Activity remains almost 11% below pre-lockdown levels

Construction’s recovery slowed down in August, according to the latest Office for National Statistics figures.

Monthly construction output growth slowed to 3% in August, following record monthly growth of 21.8% in June and growth of 17.2% in July.

New work grew 3.5%, or £270m, with repair and maintenance growing 2.3%, or £98m.

The increase in new work was driven by growth of 12%, or £310m of work, in private new housing, off set somewhat by falls of 16.4%, or £54m, in private industrial new work and 2%, £40m, in private commercial new work. 

Figure 6_ Private new housing was the largest contributor to the monthly increase in all work in August 2020

The level of construction output in August remains 10.8% below the level in February.

Mark Robinson, chief executive at Scape Group, said: “Confirmation of further growth will hearten many in the industry whose determination continues to keep order books healthy, albeit below pre-covid levels.

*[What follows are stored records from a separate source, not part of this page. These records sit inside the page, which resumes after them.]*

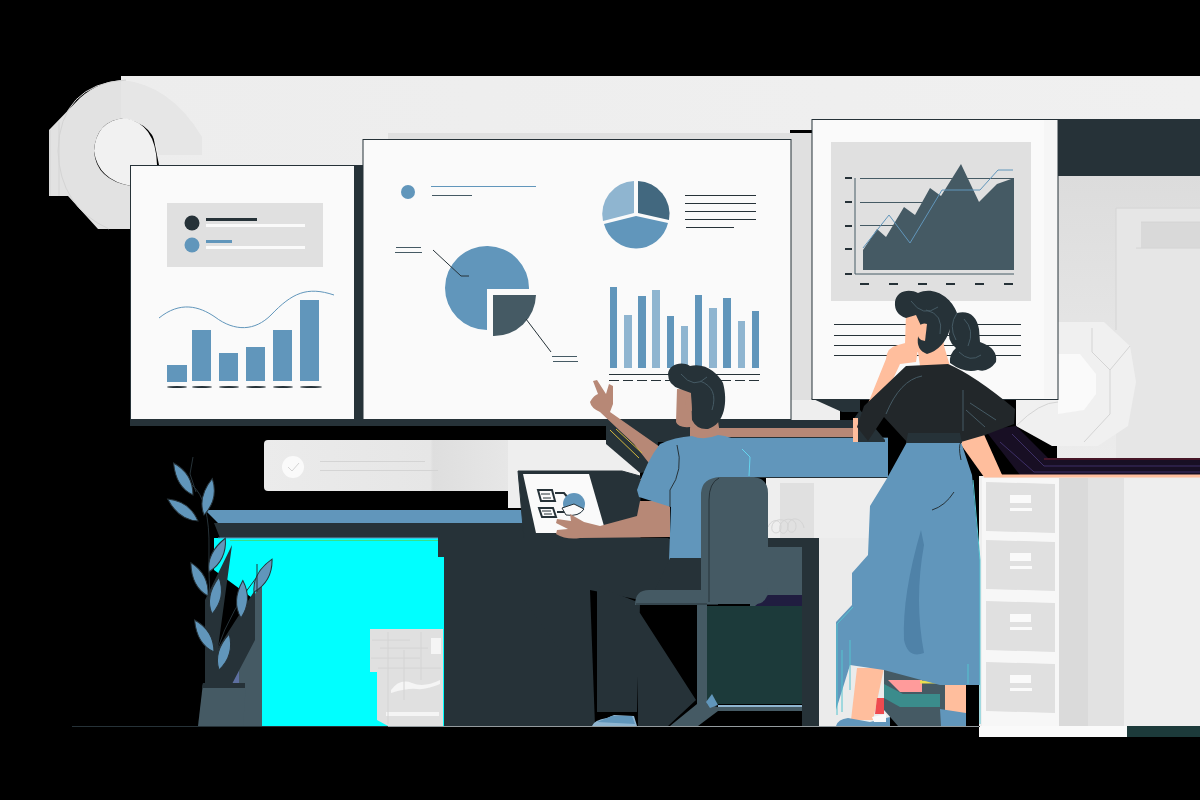
<!DOCTYPE html>
<html lang="en">
<head>
<meta charset="utf-8">
<title>Data analysis in the office</title>
<style>
:root{--black:#000;--ink:#263238;--slate:#455a64;--blue:#6196bb;--sky:#8fb5d0;--deep:#42687f;--paper:#fafafa;--wall:#eee;--mist:#e0e0e0;--cloud:#ebebeb;--cyan:#0ff;--skin-him:#b78876;--skin-her:#ffbe9d;--pine:#1c3a3a}
html,body{margin:0;height:100%;overflow:hidden;background:var(--black)}
svg{display:block;width:1200px;height:800px}
.black{fill:var(--black)}.ink{fill:var(--ink)}.slate{fill:var(--slate)}.blue{fill:var(--blue)}.sky{fill:var(--sky)}.deep{fill:var(--deep)}.paper{fill:var(--paper)}.wall{fill:var(--wall)}.mist{fill:var(--mist)}.cloud{fill:var(--cloud)}.cyan{fill:var(--cyan)}.him{fill:var(--skin-him)}.her{fill:var(--skin-her)}.pine{fill:var(--pine)}
.line{fill:none;stroke:var(--ink);stroke-width:1}
.blue-line{fill:none;stroke:var(--blue);stroke-width:1}
.frame{stroke:var(--ink);stroke-width:1}
.soft{fill:none;stroke:#d4d4d4;stroke-width:1}
.fold{fill:none;stroke:var(--slate);stroke-width:1}
</style>
</head>
<body>
<svg viewBox="0 0 1200 800" role="img" aria-label="Two colleagues study charts on three wall boards in an office">
<defs>
<linearGradient id="wall-fade" x2="1"><stop stop-color="#ededed"/><stop offset="1" stop-color="#f0f0f0"/></linearGradient>
<linearGradient id="bar-fade" x2="1"><stop stop-color="#ebebeb"/><stop offset=".65" stop-color="#e6e6e6"/><stop offset=".66" stop-color="#dedede"/><stop offset="1" stop-color="#e8e8e8"/></linearGradient>
<linearGradient id="side-fade" x2="0" y2="1"><stop stop-color="#dcdcdc"/><stop offset="1" stop-color="#ececec"/></linearGradient>
<g id="drawer"><path class="mist" d="M986 482L1055 484V533L986 531Z"/><path class="paper" d="M1010 495h21v8h-21zM1010 508h22v3h-22z"/></g>
<path id="leaf" d="M0 0Q-13-14-6-37Q8-20 0 0Z"/>
</defs>
<rect class="black" width="1200" height="800"/>

<g id="wall">
<path fill="url(#wall-fade)" d="M121 76H1200V180H1058V130H790V420H131V170H160L152 130L121 112Z"/>
<path class="mist" d="M388 133H812V410H791V139H388Z"/>
<path class="wall" d="M791 400H840V420H791Z"/>
<rect class="ink" x="1057" y="119" width="143" height="57"/>
<rect x="1057" y="176" width="143" height="284" fill="url(#side-fade)"/>
<path fill="#e6e6e6" d="M1116 208H1200V458H1116Z"/>
<path fill="#d9d9d9" d="M1141 222H1200V248H1141Z"/>
<path class="soft" d="M1116 208H1200M1116 208V330M1136 248H1200M1141 222H1200"/>
</g>

<g id="donuts">
<path fill="#e2e2e2" d="M49 130L80 98Q100 80 126 80V118Q96 120 94 151Q96 180 131 186V229H98L68 196H49Z"/>
<path fill="#e6e6e6" d="M121 80Q170 84 202 137V155H158Q156 123 121 118Z"/>
<path fill="#f1f1f1" d="M94 151Q96 121 124 118Q156 123 157 165H131V186Q98 180 94 151Z"/>
<path class="soft" d="M126 80Q60 84 58 151Q60 207 109 229M50 130V196M59 122V196"/>
<path fill="#f0f0f0" d="M1058 322H1104L1130 346L1136 382L1128 426L1098 446H1052L1016 426V400H1058Z"/>
<path class="paper" d="M1058 354H1080L1096 374V394L1084 410L1058 414Z"/>
<path class="soft" d="M1092 328V352L1110 370V414L1084 442M1110 370L1130 346M1016 426Q1040 402 1058 402"/>
</g>

<g id="left-board">
<path class="ink" d="M130 165H363V426H130Z"/>
<rect class="paper frame" x="130.500" y="165.500" width="224" height="254"/>
<rect class="mist" x="167" y="203" width="156" height="64"/>
<circle class="ink" cx="192" cy="223" r="7.500"/><circle class="blue" cx="192" cy="245" r="7.500"/>
<path class="ink" d="M206 218h51v3h-51z"/><path class="blue" d="M206 240h26v3h-26z"/>
<path class="paper" d="M206 224h99v3h-99zM206 246h99v3h-99z"/>
<path class="blue-line" d="M159 318C180 301 199 306 215 317C235 332 255 331 271 315C292 293 307 286 334 295"/>
<path class="blue" d="M167 365h20v17h-20zM192 330h19v51h-19zM219 353h19v28h-19zM246 347h19v34h-19zM273 330h19v51h-19zM300 300h19v81h-19z"/>
<g class="ink"><ellipse cx="177" cy="387" rx="10" ry="1"/><ellipse cx="202" cy="387" rx="10" ry="1"/><ellipse cx="229" cy="387" rx="10" ry="1"/><ellipse cx="256" cy="387" rx="10" ry="1"/><ellipse cx="283" cy="387" rx="10" ry="1"/><ellipse cx="311" cy="387" rx="11" ry="1"/></g>
</g>

<g id="centre-board">
<path class="ink" d="M363 418H640V426H363Z"/>
<rect class="paper frame" x="363" y="139.500" width="428" height="280"/>
<circle class="blue" cx="408" cy="192" r="7"/>
<path class="blue-line" d="M431 186.500H536"/><path class="fold" d="M432 195.500H472M396 247.500H421M395 252.500H422M552 356.500H577M553 361.500H578"/>
<path class="blue" d="M487 330A42 42 0 1 1 529 289H487Z"/>
<path class="slate" d="M493 295H536A42 42 0 0 1 493 336Z"/>
<path class="line" d="M433 250L461 276H469M526 319L551 352"/>
<g id="three-part-pie"><path class="sky" d="M634 181V213L603 221A33 33 0 0 1 634 181Z"/><path class="deep" d="M638 181A33 33 0 0 1 669 220L638 213Z"/><path class="blue" d="M604 224L636 216L668 223A33 33 0 0 1 604 224Z"/></g>
<path class="line" d="M685 195.500H756M685 203.500H756M685 211.500H756M685 219.500H756M686 227.500H734"/>
<path class="blue" d="M610 287h7v81h-7zM638 296h8v72h-8zM667 316h7v52h-7zM695 295h7v73h-7zM723 298h8v70h-8zM752 311h7v57h-7z"/>
<path class="sky" d="M624 315h8v53h-8zM652 290h8v78h-8zM681 326h7v42h-7zM709 308h8v60h-8zM738 321h7v47h-7z"/>
<path class="line" d="M609 374.500H760"/><path class="line" stroke-dasharray="10 4" d="M609 380.500H762"/>
</g>

<g id="right-board">
<path class="ink" d="M811 398H860V412H842Z"/>
<rect class="paper frame" x="812" y="119.500" width="246" height="280"/>
<path fill="#f0f0f0" d="M1044 120H1057V398H1044Z" opacity=".4"/>
<rect class="mist" x="831" y="142" width="200" height="159"/>
<path class="fold" d="M855 178V274H1014M860 178.500H1014M860 202.500H930M860 225.500H895"/>
<path class="slate" d="M863 270V250L877 229L886 237L904 207L915 215L930 188L941 196L961 164L979 202L997 184L1014 178V270Z"/>
<path class="blue-line" d="M863 248L889 215L910 243L942 190H980L998 170H1013"/>
<path class="ink" d="M845 177h7v2h-7zM845 201h7v2h-7zM845 225h7v2h-7zM845 248h7v2h-7zM845 273h7v2h-7zM860 283h9v2h-9zM889 283h9v2h-9zM918 283h9v2h-9zM946 283h9v2h-9zM975 283h9v2h-9zM1004 283h9v2h-9z"/>
<path class="line" d="M834 324.500H1021M834 335.500H1021M834 345.500H1021M834 355.500H1021"/>
</g>

<g id="notice-bar">
<rect x="264" y="440" width="256" height="51" rx="4" fill="url(#bar-fade)"/>
<path class="wall" d="M508 440H640V508H508Z"/>
<circle class="paper" cx="293" cy="467" r="11"/><path class="soft" d="M288 467L292 471L299 463M320 461.500H425M320 470.500H438"/>
</g>

<g id="desk">
<path class="blue" d="M205 510H524V523H218Z"/><path class="ink" d="M214 523H524V538H220Z"/>
<path class="cyan" d="M214 538H444V726H255V600L214 570Z"/><path d="M230 540.500H438" stroke="#36e08c"/>
<path d="M218 538H438" stroke="#6196bb"/>
<g id="basket"><path class="mist" d="M370 629H443V726H388L377 720V672H370Z"/><path class="paper" d="M431 638h10v16h-10zM391 690Q400 678 412 683T440 680V684Q426 690 417 689T391 693ZM386 712H439V716H386Z" opacity=".8"/><path class="soft" stroke="#fff" d="M372 640H410M380 648H428M371 658H420M378 668H441M388 632V724M404 650V700M421 632V680"/></g>
<path class="ink" d="M438 538H640V726H444V557H438Z"/>
<path class="slate" d="M750 538H802V606H750Z"/>
<path class="ink" d="M766 538H819V726H802V547H766Z"/>
<path class="pine" d="M706 606H802V704H706Z"/>
<path d="M768 595H802V606H755Z" fill="#201d40"/>
</g>

<g id="middle-band">
<path class="ink" d="M607 420H856V442H640L607 432Z"/><path class="him" d="M690 428H856V437H690Z"/>
<path class="blue" d="M720 438H888V477H720Z"/><path class="line" d="M720 437.500H888M750 477.500H888"/>
<path class="wall" d="M766 478H890V538H766Z"/><path class="mist" d="M780 483H814V538H780Z"/>
<path class="soft" stroke="#fff" d="M768 527c4-9 13-8 13 0s-11 8-9-1s17-8 16 1s-10 8-8-1s16-9 16 0s-10 8-8-1s14-8 16 3"/>
<path class="cloud" d="M819 538H890V726H819Z"/>
</g>

<g id="cabinet">
<path d="M985 430L1016 426L1048 458H1200V475H1020Z" fill="#180f24"/>
<path d="M1000 442L1034 472H1200M1012 434L1044 466H1200" fill="none" stroke="#3d2f66"/>
<path d="M1044 459H1200" stroke="#741d2b"/>
<path class="wall" d="M979 476H1200V726H979Z"/><path d="M984 476H1200" stroke="#ffbe9d" stroke-width="3"/>
<path fill="#dadada" d="M1059 478H1124V726H1059Z"/><path fill="#e2e2e2" d="M1088 478H1124V726H1088Z"/>
<path class="paper" d="M982 478H1059V726H982Z" opacity=".75"/>
<use href="#drawer"/><use href="#drawer" y="58"/><use href="#drawer" y="119"/><use href="#drawer" y="180"/>
<path class="paper" d="M979 726H1127V737H979Z"/><path class="pine" d="M1127 726H1200V737H1127Z"/>
</g>

<g id="plant">
<path class="slate" d="M232 640L262 580V726H236Z"/><path fill="#5d6fa0" d="M231 640H239V690H231Z"/>
<path class="ink" d="M205 600L232 545L218 648L255 590V640L232 684H205Z"/>
<path class="line" stroke="#455a64" d="M192 485Q210 500 209 550T217 684M217 650Q230 610 262 570"/>
<g class="blue frame">
<use href="#leaf" transform="translate(193 495) rotate(-22)"/><use href="#leaf" transform="translate(198 521) rotate(-45)"/><use href="#leaf" transform="translate(204 515) rotate(22)"/><use href="#leaf" transform="translate(209 572) rotate(35)"/><use href="#leaf" transform="translate(208 596) rotate(-18)"/><use href="#leaf" transform="translate(212 614) rotate(20)"/><use href="#leaf" transform="translate(214 652) rotate(-22)"/><use href="#leaf" transform="translate(219 670) rotate(25)"/><use href="#leaf" transform="translate(241 618) rotate(12)"/><use href="#leaf" transform="translate(254 592) rotate(38)"/></g>
<path class="line" d="M193 457L190 474L196 492M257 564V592"/>
<path class="slate" d="M203 683H246L243 726H198Z"/><path class="ink" d="M203 683H245V688H202Z"/>
</g>

<g id="laptop">
<path class="ink frame" d="M518 471H622L640 476V538H524Z"/>
<path class="paper" d="M523 474H589L606 533H536Z"/>
<path fill="none" stroke="#263238" stroke-width="2" d="M538 490h14l3 11h-14zM539 508h14l3 9h-14zM555 493H564L569 499M557 512H566L572 506"/>
<path class="line" d="M541 494h9M543 498h8M542 511h9M544 514h8"/>
<circle class="blue" cx="574" cy="504" r="11"/><path class="paper frame" d="M574 504L584 509Q579 517 566 515L562 508Z"/>
</g>

<g id="seated-man">
<path class="ink" d="M524 538H668L706 560V602H640L597 606V726H560V650L524 600Z"/>
<path class="line" stroke="#111b20" d="M595 726V583L612 567"/>
<path class="black" d="M590 590L640 600L697 632V726H595Z"/>
<path class="ink" d="M597 586L640 603L637 712H597ZM638 610L696 700L668 726H638Z"/>
<path class="line" stroke="#000" d="M644 632V720M650 640V720M656 650V720M662 660V722M668 670V718M674 680V714M681 688V708"/>
<path class="sky" d="M592 726Q594 720 607 718L614 715L634 716L637 726Z"/>
<path class="blue" d="M597 722L612 716H632L635 724Z"/>
<path class="ink" d="M606 424L640 433L658 442L655 470L640 473L606 444Z"/>
<path class="him" d="M590 402Q594 395 598 394L593 381L597 380L606 394L609 384L613 386L613 404L610 412L660 447L664 480H640L652 467L634 444L600 412Q591 408 590 402Z"/>
<path fill="none" stroke="#d3b83d" d="M610 430L639 458M616 429L642 453"/>
<path class="him" d="M640 501H670V537L580 538Q566 540 556 534L557 530L568 529L556 523L557 519L571 521L570 514L584 522L600 526L637 516Z"/>
<path class="him" d="M677 389L676 422Q678 428 690 427L692 437Q710 443 720 434L715 402L696 390Z"/>
<path class="ink" d="M668 374C669 364 682 361 690 366C705 362 718 373 723 383C728 401 725 424 708 429Q697 430 692 420L691 393L680 389Q668 385 668 374Z"/>
<path class="him" d="M691 396Q685 398 685 404Q686 411 692 411Z"/>
<path class="fold" d="M681 374Q694 390 707 377M700 381Q719 388 712 410"/>
<path class="blue" d="M660 444Q675 437 692 436Q704 441 718 435Q746 438 750 462V480L740 560H669L671 507L639 497L637 490Q647 460 660 444Z"/>
<path class="line" d="M670 490Q684 470 677 445M670 490V507"/><path d="M742 449L750 457L749 476" fill="none" stroke="#65d5ef"/>
<path class="ink" d="M670 558H718V605H648Z"/>
</g>

<g id="chair">
<path class="slate" d="M720 477H754Q768 479 768 493V588Q768 604 755 604H707V704L718 707H802V711H718L698 726H670L697 704V605H635Q635 590 649 590H701V493Q702 478 720 477Z"/>
<path class="line" d="M719 478Q709 483 709 500V602M636 604H707"/>
<path class="blue" d="M706 702L712 694L718 705L710 708Z"/><path d="M718 706H802" stroke="#8fb5d0" stroke-width="2"/>
</g>

<g id="standing-woman">
<path class="her" d="M857 668H884L873 720H851ZM938 683H966V714H941Z"/>
<path class="slate" d="M884 665H945V726H898L884 710Z"/><path fill="#3b8c8c" d="M884 684L903 694H940V707H900L884 698Z"/>
<path fill="#ef4a4f" d="M877 698H884V714H875Z"/><path fill="#ff9b9b" d="M888 680H922V692H900Z"/><path d="M920 682H940" stroke="#e9df4f" stroke-width="3"/>
<path class="blue" d="M836 726Q838 719 848 718L870 722L890 717V726ZM940 709L966 713V726H941Z"/><path class="paper" d="M872 717L886 714V722H874Z"/>
<path class="ink" d="M853 420L860 410L885 440V442H853Z"/>
<path class="her" d="M959 442L982 430L1003 477H984Z"/>
<path class="her" d="M867 406L886 359Q887 347 898 345L909 342L918 349L916 362L900 364L881 405Z"/>
<path class="her" d="M853 418H858V442H853Z"/>
<path class="her" d="M906 314L905 344Q907 353 918 352L920 366H950L944 346L941 318L920 310Z"/>
<path class="ink" d="M895 302C896 291 909 288 918 293C934 286 951 297 957 313Q975 309 979 329L980 342Q998 348 996 362Q988 373 978 370Q965 374 950 363Q949 354 956 348Q946 340 950 329Q944 349 927 354Q916 350 918 337L922 328L916 315L906 318Q894 314 895 302Z"/>
<path class="her" d="M927 324Q920 322 917 330Q917 341 925 341Z"/>
<path class="fold" d="M911 301Q923 318 938 307M926 310Q944 314 940 334M957 313Q948 326 956 340M964 319Q975 330 968 346M959 352Q970 363 981 355"/>
<path class="blue" d="M907 442H961L972 475L980 560V685H940L884 670L850 665L836 710V622L852 605V573L868 555L870 506L886 480Z"/>
<path fill="#4f82a8" d="M921 530Q902 595 904 640Q908 659 924 653Q914 600 924 545Z"/>
<path class="line" d="M932 510Q945 506 954 492M961 460Q958 446 961 442"/>
<path fill="none" stroke="#54c4d0" d="M837 715V624L853 607M842 712V650M850 690V640M973 480L980 560V724M968 664V684"/>
<path d="M906 366L948 364Q974 375 1015 409L1014 424L985 435L961 442H907L884 417L868 441L857 427L864 406Z" fill="#22272a"/>
<path class="ink" d="M908 433H960L962 443H906Z"/>
<path class="fold" d="M886 414Q900 380 922 376M963 390V431M966 410L985 427M970 403L996 420"/>
</g>

<path id="floor" d="M72 726.500H980" stroke="#263238"/><path d="M388 726.500H979" stroke="#cfd3d5" opacity=".65"/>
</svg>
</body>
</html>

“However, the overall economic outlook remains ominous and construction will be expected to drive the ongoing recovery as other sectors regroup and evolve as government support recedes.”

> Previous ONS data: July growth

He said while the UK’s strategy was to use historically low interest rates to invest in public infrastructure it was imperative that contractors and public sector organisations did all they could to get spades in the ground quickly.

Following strong recovery in June and July construction, output grew by a record 18.5% in the three months to August compared with the previous three-month period.

This came after 10 consecutive periods of decline and was driven by record three-month on three-month growth in both new work, 17.5%, and repair and maintenance, 20.3%.

The unpredictability around further lockdowns is causing private commercial investors to remain cautious

Clive Docwra, McBains

The increase in new work in the three months to August was because of growth in all new work sectors apart from private industrial, which fell by 6.5%. The largest contributor to the growth was private new housing, which grew 34.9%.

Figure 3_ All construction sectors grew in the three months to August 2020, apart from private industrial new work

The increase in repair and maintenance across the same period reflects record growth in all repair and maintenance sectors. The largest contributor was private housing repair and maintenance, which grew 35.6%.

Despite this three-month growth figures Clive Docwra, managing director at McBains, said there was a reluctance among investors to put cash into future projects. 

He said: The unpredictability around further lockdowns is causing private commercial investors to remain cautious of committing to new developments.

The government needs to ramp up its public infrastructure programme and speed up procurement to help tide the sector over while this fragility persists.”

Figure 5_ Record growth in all repair and maintenance sectors drove the strong growth in the three months to August 2020